North Meadow National Nature Reserve (NNR) is an old, flower-rich hay meadow on the northern edge of Cricklade; it has a great variety of wildflowers and is of international importance as one of the finest examples of a lowland hay meadow in Europe. It is protected as a Special Area of Conservation (SAC) along with Clattinger Meadow WWT Reserve.
This site has something to offer almost all year round. In spring and summer there is an impressive array of wildflowers and grasses including Cuckooflower, Marsh Marigold and Yellow Oat Grass. Sumer also sees many insects such as moths, damselflies and beetles. Birds can be seen, and heard, year round across the meadow such as Skylarks, as well as Great Tits, Treecreepers and Chaffinches that can be spotted in the hedges and trees.
Best time to visit: Spring (April – May) to see the meadow’s impressive display of Fritillaries
Grid ref: SU094946
Area: 44 hectares
Species to spot
Fritillary – Fritillaria meleagris a nationally scarce bulbous plant this species is one of the most beautiful wild flowers in the county and a Fritillary - commonly known as Snakeshead Fritillary - meadow in full flower during April and May is an amazing sight. North Meadow National Nature Reserve near Cricklade is the best place in Wiltshire to see thousands of these plants, with the largest single population in the country. When they are in bloom the meadow has a purple haze to it. Over 80% of the British population of the Fritillary grows here.
The mottled flowers are large and very distinctive, ranging in colour from their usual purple to white, pink or brownish purple; they are drooping and cup shaped and grow 3-5cm long. Each plant normally only has a single flower on one stem.

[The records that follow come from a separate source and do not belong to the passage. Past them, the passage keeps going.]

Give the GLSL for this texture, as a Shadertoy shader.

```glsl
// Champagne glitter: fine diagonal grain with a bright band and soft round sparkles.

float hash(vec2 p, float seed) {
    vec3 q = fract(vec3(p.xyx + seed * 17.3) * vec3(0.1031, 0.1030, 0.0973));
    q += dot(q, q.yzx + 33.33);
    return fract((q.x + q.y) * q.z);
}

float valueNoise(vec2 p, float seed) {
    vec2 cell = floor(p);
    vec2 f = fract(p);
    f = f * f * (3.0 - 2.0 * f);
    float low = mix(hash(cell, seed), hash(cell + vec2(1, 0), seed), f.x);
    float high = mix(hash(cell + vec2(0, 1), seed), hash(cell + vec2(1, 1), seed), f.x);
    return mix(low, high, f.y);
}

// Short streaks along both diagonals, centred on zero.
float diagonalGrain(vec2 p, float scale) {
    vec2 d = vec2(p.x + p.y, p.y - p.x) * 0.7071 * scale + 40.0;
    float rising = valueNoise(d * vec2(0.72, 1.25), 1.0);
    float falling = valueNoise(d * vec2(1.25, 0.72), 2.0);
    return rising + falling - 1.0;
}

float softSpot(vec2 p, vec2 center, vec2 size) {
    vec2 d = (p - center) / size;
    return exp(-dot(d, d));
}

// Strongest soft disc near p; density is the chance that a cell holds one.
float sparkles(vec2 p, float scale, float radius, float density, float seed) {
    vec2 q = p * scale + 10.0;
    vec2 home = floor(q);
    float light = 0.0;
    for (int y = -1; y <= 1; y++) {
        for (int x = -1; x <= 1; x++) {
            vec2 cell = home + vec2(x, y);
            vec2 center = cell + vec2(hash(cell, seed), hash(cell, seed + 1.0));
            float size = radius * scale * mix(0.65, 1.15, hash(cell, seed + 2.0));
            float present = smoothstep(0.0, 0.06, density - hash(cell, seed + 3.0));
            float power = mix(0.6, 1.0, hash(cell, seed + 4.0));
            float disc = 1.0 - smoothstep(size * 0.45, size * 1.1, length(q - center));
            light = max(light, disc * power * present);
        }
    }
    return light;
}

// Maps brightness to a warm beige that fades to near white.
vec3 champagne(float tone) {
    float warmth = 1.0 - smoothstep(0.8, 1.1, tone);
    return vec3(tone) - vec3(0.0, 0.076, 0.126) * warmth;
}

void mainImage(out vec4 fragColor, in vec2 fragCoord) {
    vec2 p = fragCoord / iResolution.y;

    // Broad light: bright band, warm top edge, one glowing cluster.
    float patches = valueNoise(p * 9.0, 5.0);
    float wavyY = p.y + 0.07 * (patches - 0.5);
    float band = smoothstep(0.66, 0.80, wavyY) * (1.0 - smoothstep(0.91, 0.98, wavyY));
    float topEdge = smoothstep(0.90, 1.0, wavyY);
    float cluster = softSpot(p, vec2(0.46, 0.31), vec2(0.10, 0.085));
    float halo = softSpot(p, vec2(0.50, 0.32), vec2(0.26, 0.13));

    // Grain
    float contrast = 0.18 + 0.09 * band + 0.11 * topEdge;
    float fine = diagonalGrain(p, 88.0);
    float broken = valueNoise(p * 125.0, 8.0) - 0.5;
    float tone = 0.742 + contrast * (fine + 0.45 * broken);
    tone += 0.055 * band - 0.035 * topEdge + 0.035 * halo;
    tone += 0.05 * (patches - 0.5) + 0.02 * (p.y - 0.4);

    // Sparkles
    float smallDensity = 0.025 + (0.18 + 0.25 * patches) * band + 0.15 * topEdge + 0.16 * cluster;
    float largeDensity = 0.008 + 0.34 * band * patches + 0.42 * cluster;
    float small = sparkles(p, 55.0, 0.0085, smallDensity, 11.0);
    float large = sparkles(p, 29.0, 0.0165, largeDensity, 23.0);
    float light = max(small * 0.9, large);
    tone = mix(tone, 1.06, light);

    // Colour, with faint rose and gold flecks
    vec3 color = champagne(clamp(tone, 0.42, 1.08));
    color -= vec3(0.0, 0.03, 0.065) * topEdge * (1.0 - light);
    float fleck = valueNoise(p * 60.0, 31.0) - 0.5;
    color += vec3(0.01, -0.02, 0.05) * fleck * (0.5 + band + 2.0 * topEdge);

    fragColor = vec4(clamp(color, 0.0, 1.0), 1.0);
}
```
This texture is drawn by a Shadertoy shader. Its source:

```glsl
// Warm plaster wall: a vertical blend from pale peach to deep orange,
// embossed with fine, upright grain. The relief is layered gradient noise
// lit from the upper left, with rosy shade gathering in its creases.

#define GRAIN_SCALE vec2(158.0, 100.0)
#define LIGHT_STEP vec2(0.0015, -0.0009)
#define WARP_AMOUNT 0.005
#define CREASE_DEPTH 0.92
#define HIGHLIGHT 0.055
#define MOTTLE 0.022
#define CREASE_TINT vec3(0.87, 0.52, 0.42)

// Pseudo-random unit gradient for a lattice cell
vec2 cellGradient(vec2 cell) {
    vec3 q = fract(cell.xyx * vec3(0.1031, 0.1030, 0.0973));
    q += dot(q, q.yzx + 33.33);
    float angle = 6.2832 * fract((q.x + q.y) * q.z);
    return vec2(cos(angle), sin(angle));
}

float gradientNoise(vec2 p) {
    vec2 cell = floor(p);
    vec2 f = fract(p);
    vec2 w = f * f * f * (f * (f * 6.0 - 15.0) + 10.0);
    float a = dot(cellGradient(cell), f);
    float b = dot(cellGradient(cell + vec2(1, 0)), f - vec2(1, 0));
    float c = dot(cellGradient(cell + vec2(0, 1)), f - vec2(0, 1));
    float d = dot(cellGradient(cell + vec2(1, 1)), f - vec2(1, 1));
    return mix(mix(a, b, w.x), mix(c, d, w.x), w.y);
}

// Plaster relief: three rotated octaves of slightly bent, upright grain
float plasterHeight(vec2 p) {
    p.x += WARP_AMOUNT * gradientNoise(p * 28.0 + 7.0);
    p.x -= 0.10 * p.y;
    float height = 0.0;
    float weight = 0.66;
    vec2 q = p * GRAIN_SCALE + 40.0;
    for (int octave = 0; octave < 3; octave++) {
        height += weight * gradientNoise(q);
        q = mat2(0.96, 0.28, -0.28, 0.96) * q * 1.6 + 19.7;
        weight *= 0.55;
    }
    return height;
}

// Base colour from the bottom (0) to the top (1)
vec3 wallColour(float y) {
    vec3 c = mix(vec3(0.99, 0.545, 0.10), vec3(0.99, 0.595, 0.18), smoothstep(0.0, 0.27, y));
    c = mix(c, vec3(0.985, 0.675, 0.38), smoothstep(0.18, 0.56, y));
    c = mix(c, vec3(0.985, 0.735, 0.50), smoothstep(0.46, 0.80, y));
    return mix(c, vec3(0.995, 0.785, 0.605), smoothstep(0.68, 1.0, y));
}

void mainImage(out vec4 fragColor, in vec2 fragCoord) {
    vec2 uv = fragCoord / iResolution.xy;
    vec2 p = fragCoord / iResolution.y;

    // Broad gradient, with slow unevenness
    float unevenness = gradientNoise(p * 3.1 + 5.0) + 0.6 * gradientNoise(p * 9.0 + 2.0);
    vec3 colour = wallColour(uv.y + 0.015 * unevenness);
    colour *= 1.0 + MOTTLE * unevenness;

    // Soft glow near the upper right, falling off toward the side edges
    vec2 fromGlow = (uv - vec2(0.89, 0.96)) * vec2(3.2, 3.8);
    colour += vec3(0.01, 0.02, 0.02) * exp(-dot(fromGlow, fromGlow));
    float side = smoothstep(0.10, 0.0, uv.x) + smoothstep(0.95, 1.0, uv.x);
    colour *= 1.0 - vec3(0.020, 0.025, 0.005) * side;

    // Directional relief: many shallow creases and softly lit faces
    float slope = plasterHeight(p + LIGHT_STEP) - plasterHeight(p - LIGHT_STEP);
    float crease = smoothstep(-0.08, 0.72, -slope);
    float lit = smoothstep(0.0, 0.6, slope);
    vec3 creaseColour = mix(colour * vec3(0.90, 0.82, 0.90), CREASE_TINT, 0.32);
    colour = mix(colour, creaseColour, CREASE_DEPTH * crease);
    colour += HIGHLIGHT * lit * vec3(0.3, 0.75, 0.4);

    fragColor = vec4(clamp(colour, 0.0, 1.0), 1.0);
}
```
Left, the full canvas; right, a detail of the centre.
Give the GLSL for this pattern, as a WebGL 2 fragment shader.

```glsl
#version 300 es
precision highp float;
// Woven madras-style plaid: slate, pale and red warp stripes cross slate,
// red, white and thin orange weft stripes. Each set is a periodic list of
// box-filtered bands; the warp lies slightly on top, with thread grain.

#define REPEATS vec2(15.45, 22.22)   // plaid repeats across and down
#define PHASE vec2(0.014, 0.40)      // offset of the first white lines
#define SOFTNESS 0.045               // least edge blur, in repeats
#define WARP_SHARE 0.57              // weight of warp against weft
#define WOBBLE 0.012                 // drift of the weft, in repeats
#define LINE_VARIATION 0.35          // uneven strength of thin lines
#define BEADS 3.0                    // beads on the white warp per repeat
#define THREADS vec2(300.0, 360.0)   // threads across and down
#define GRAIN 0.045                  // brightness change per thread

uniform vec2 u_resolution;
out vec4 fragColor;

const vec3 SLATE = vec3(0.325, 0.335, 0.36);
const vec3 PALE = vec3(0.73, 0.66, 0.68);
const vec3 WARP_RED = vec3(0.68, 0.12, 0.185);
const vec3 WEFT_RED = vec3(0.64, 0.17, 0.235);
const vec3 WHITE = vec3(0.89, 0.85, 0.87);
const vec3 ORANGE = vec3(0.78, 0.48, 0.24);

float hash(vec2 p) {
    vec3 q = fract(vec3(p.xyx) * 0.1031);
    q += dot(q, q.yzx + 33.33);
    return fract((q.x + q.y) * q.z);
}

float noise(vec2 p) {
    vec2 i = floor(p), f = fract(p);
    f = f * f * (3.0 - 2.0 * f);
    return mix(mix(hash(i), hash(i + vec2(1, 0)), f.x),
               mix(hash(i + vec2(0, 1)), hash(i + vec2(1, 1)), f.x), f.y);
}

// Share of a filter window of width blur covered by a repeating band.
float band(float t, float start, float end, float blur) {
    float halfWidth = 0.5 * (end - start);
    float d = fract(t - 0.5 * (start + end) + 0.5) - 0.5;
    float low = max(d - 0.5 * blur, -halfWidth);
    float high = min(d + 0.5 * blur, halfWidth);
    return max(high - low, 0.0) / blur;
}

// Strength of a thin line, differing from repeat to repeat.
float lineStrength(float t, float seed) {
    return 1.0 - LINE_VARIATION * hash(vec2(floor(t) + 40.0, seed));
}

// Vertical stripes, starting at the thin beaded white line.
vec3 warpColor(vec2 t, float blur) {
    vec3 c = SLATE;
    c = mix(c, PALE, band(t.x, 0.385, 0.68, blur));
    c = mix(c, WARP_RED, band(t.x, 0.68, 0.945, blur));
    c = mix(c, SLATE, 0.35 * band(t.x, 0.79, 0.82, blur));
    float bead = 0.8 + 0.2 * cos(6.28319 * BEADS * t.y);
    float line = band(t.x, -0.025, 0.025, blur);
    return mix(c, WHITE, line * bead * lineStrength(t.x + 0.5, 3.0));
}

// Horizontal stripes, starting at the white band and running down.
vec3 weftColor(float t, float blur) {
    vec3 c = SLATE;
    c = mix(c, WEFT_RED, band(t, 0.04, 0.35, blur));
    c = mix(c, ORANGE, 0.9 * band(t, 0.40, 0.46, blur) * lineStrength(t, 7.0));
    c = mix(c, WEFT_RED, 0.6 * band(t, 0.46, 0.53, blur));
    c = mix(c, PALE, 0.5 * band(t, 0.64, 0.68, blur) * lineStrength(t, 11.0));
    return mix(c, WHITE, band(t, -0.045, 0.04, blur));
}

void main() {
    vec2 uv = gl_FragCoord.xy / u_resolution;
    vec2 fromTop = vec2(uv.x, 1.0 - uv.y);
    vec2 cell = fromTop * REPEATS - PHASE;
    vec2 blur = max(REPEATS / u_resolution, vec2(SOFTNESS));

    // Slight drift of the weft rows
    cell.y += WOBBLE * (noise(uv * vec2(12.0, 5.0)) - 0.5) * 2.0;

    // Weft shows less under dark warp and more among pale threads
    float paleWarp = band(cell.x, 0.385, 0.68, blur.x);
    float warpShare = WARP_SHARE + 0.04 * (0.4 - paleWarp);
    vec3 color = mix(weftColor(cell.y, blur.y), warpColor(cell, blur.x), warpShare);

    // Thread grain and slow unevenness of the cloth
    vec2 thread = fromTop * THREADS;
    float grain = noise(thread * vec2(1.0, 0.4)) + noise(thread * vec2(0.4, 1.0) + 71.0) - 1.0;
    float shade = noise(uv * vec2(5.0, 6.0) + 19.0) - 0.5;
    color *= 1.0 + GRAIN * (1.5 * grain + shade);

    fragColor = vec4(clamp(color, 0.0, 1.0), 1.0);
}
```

North Meadow is about a 20 minute walk north west of Cricklade town centre. Car parking and bus links can be found in the town, from where the reserve can be reached by public footpaths. There is roadside parking within 300 metres of the reserve, and a disabled access gate at the site, although the reserve can become very wet, so access is not advised at these times. Access is restricted to the public footpath.